Top of Provided information
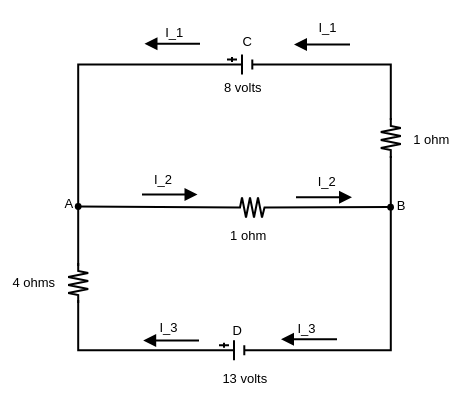
<!DOCTYPE html>
<html lang="en">
<head>
<meta charset="utf-8">
<title>Two-loop circuit diagram</title>
<style>
  :root { --ink: #000; --paper: #fff; }
  * { box-sizing: border-box; }
  html, body { margin: 0; background: var(--paper); }
  .circuit {
    position: relative;
    width: 464px;
    height: 404px;
    overflow: hidden;
    background: var(--paper);
    color: var(--ink);
    font: 13px/16px "Liberation Sans", Arial, sans-serif;
  }
  .wiring { position: absolute; inset: 0; display: block; }
  .wires, .arrows { fill: none; stroke: var(--ink); stroke-width: 2; stroke-miterlimit: 2; }
  .heads, .nodes { fill: var(--ink); }
  .label {
    position: absolute;
    left: var(--x);
    top: var(--y);
    transform: translate(-50%, -50%);
    white-space: nowrap;
  }
</style>
</head>
<body>
<main class="circuit">
  <svg class="wiring" width="464" height="404" viewBox="0 0 464 404" role="img" aria-label="Circuit with two batteries and three resistors">
    <defs>
      <path id="resistor" d="M0-20V-12L10-10L-10-6L10-2L-10 2L10 6L-10 10L0 12V20"/>
      <path id="battery" d="M-4-10V10M6.3-5V5M-19-5H-9M-14-7.5V-2.5"/>
      <path id="arrow-head" d="M0 0L13-6.5V6.5Z"/>
    </defs>

    <g class="wires">
      <path d="M242 64.5H78.2V266M252 64.5H390.8V120"/>
      <path d="M390.8 156V350.3H244M234 350.3H78.2V300"/>
      <path d="M78.2 206.5L240 207.5L242 197.5L246 217.5L250 197.5L254 217.5L258 197.5L262 217.5L264.5 207.5L391 207"/>
      <use href="#resistor" x="390.8" y="138"/>
      <use href="#resistor" x="78.2" y="283"/>
      <use href="#battery" x="246" y="64.5"/>
      <use href="#battery" x="238" y="350.3"/>
    </g>

    <g class="arrows">
      <path d="M155 43.7H200M305 44.5H350M142 194.5H187M296 197.3H341M154 340.5H199M292 339.3H337"/>
    </g>
    <g class="heads">
      <use href="#arrow-head" x="144.5" y="43.7"/>
      <use href="#arrow-head" x="294" y="44.5"/>
      <use href="#arrow-head" transform="translate(197.5 194.5) scale(-1 1)"/>
      <use href="#arrow-head" transform="translate(352 197.3) scale(-1 1)"/>
      <use href="#arrow-head" x="143.2" y="340.5"/>
      <use href="#arrow-head" x="281" y="339.3"/>
    </g>
    <g class="nodes">
      <circle cx="78.2" cy="206.5" r="3.4"/>
      <circle cx="390.6" cy="207.2" r="3.4"/>
    </g>
  </svg>

  <span class="label" style="--x:174.3px; --y:33px">I_1</span>
  <span class="label" style="--x:327.5px; --y:28px">I_1</span>
  <span class="label" style="--x:163px; --y:180px">I_2</span>
  <span class="label" style="--x:326.8px; --y:182px">I_2</span>
  <span class="label" style="--x:168.5px; --y:328px">I_3</span>
  <span class="label" style="--x:306.5px; --y:329px">I_3</span>

  <span class="label" style="--x:247.3px; --y:42px">C</span>
  <span class="label" style="--x:242.8px; --y:88px">8 volts</span>
  <span class="label" style="--x:237.2px; --y:331px">D</span>
  <span class="label" style="--x:244.8px; --y:379px">13 volts</span>

  <span class="label" style="--x:431.3px; --y:140px">1 ohm</span>
  <span class="label" style="--x:248.2px; --y:236px">1 ohm</span>
  <span class="label" style="--x:33.8px; --y:283px">4 ohms</span>

  <span class="label" style="--x:68.8px; --y:204px">A</span>
  <span class="label" style="--x:401.2px; --y:206px">B</span>
</main>
</body>
</html>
Bottom of Provided information
> **Task prompt**: Please retype the material above exactly, and omit its images.

> **Exercise response**:
<!DOCTYPE html>
<html lang="en">
<head>
<meta charset="utf-8">
<title>Two-loop circuit diagram</title>
<style>
  :root { --ink: #000; --paper: #fff; }
  * { box-sizing: border-box; }
  html, body { margin: 0; background: var(--paper); }
  .circuit {
    position: relative;
    width: 464px;
    height: 404px;
    overflow: hidden;
    background: var(--paper);
    color: var(--ink);
    font: 13px/16px "Liberation Sans", Arial, sans-serif;
  }
  .wiring { position: absolute; inset: 0; display: block; }
  .wires, .arrows { fill: none; stroke: var(--ink); stroke-width: 2; stroke-miterlimit: 2; }
  .heads, .nodes { fill: var(--ink); }
  .label {
    position: absolute;
    left: var(--x);
    top: var(--y);
    transform: translate(-50%, -50%);
    white-space: nowrap;
  }
</style>
</head>
<body>
<main class="circuit">
  <svg class="wiring" width="464" height="404" viewBox="0 0 464 404" role="img" aria-label="Circuit with two batteries and three resistors">
    <defs>
      <path id="resistor" d="M0-20V-12L10-10L-10-6L10-2L-10 2L10 6L-10 10L0 12V20"/>
      <path id="battery" d="M-4-10V10M6.3-5V5M-19-5H-9M-14-7.5V-2.5"/>
      <path id="arrow-head" d="M0 0L13-6.5V6.5Z"/>
    </defs>

    <g class="wires">
      <path d="M242 64.5H78.2V266M252 64.5H390.8V120"/>
      <path d="M390.8 156V350.3H244M234 350.3H78.2V300"/>
      <path d="M78.2 206.5L240 207.5L242 197.5L246 217.5L250 197.5L254 217.5L258 197.5L262 217.5L264.5 207.5L391 207"/>
      <use href="#resistor" x="390.8" y="138"/>
      <use href="#resistor" x="78.2" y="283"/>
      <use href="#battery" x="246" y="64.5"/>
      <use href="#battery" x="238" y="350.3"/>
    </g>

    <g class="arrows">
      <path d="M155 43.7H200M305 44.5H350M142 194.5H187M296 197.3H341M154 340.5H199M292 339.3H337"/>
    </g>
    <g class="heads">
      <use href="#arrow-head" x="144.5" y="43.7"/>
      <use href="#arrow-head" x="294" y="44.5"/>
      <use href="#arrow-head" transform="translate(197.5 194.5) scale(-1 1)"/>
      <use href="#arrow-head" transform="translate(352 197.3) scale(-1 1)"/>
      <use href="#arrow-head" x="143.2" y="340.5"/>
      <use href="#arrow-head" x="281" y="339.3"/>
    </g>
    <g class="nodes">
      <circle cx="78.2" cy="206.5" r="3.4"/>
      <circle cx="390.6" cy="207.2" r="3.4"/>
    </g>
  </svg>

  <span class="label" style="--x:174.3px; --y:33px">I_1</span>
  <span class="label" style="--x:327.5px; --y:28px">I_1</span>
  <span class="label" style="--x:163px; --y:180px">I_2</span>
  <span class="label" style="--x:326.8px; --y:182px">I_2</span>
  <span class="label" style="--x:168.5px; --y:328px">I_3</span>
  <span class="label" style="--x:306.5px; --y:329px">I_3</span>

  <span class="label" style="--x:247.3px; --y:42px">C</span>
  <span class="label" style="--x:242.8px; --y:88px">8 volts</span>
  <span class="label" style="--x:237.2px; --y:331px">D</span>
  <span class="label" style="--x:244.8px; --y:379px">13 volts</span>

  <span class="label" style="--x:431.3px; --y:140px">1 ohm</span>
  <span class="label" style="--x:248.2px; --y:236px">1 ohm</span>
  <span class="label" style="--x:33.8px; --y:283px">4 ohms</span>

  <span class="label" style="--x:68.8px; --y:204px">A</span>
  <span class="label" style="--x:401.2px; --y:206px">B</span>
</main>
</body>
</html>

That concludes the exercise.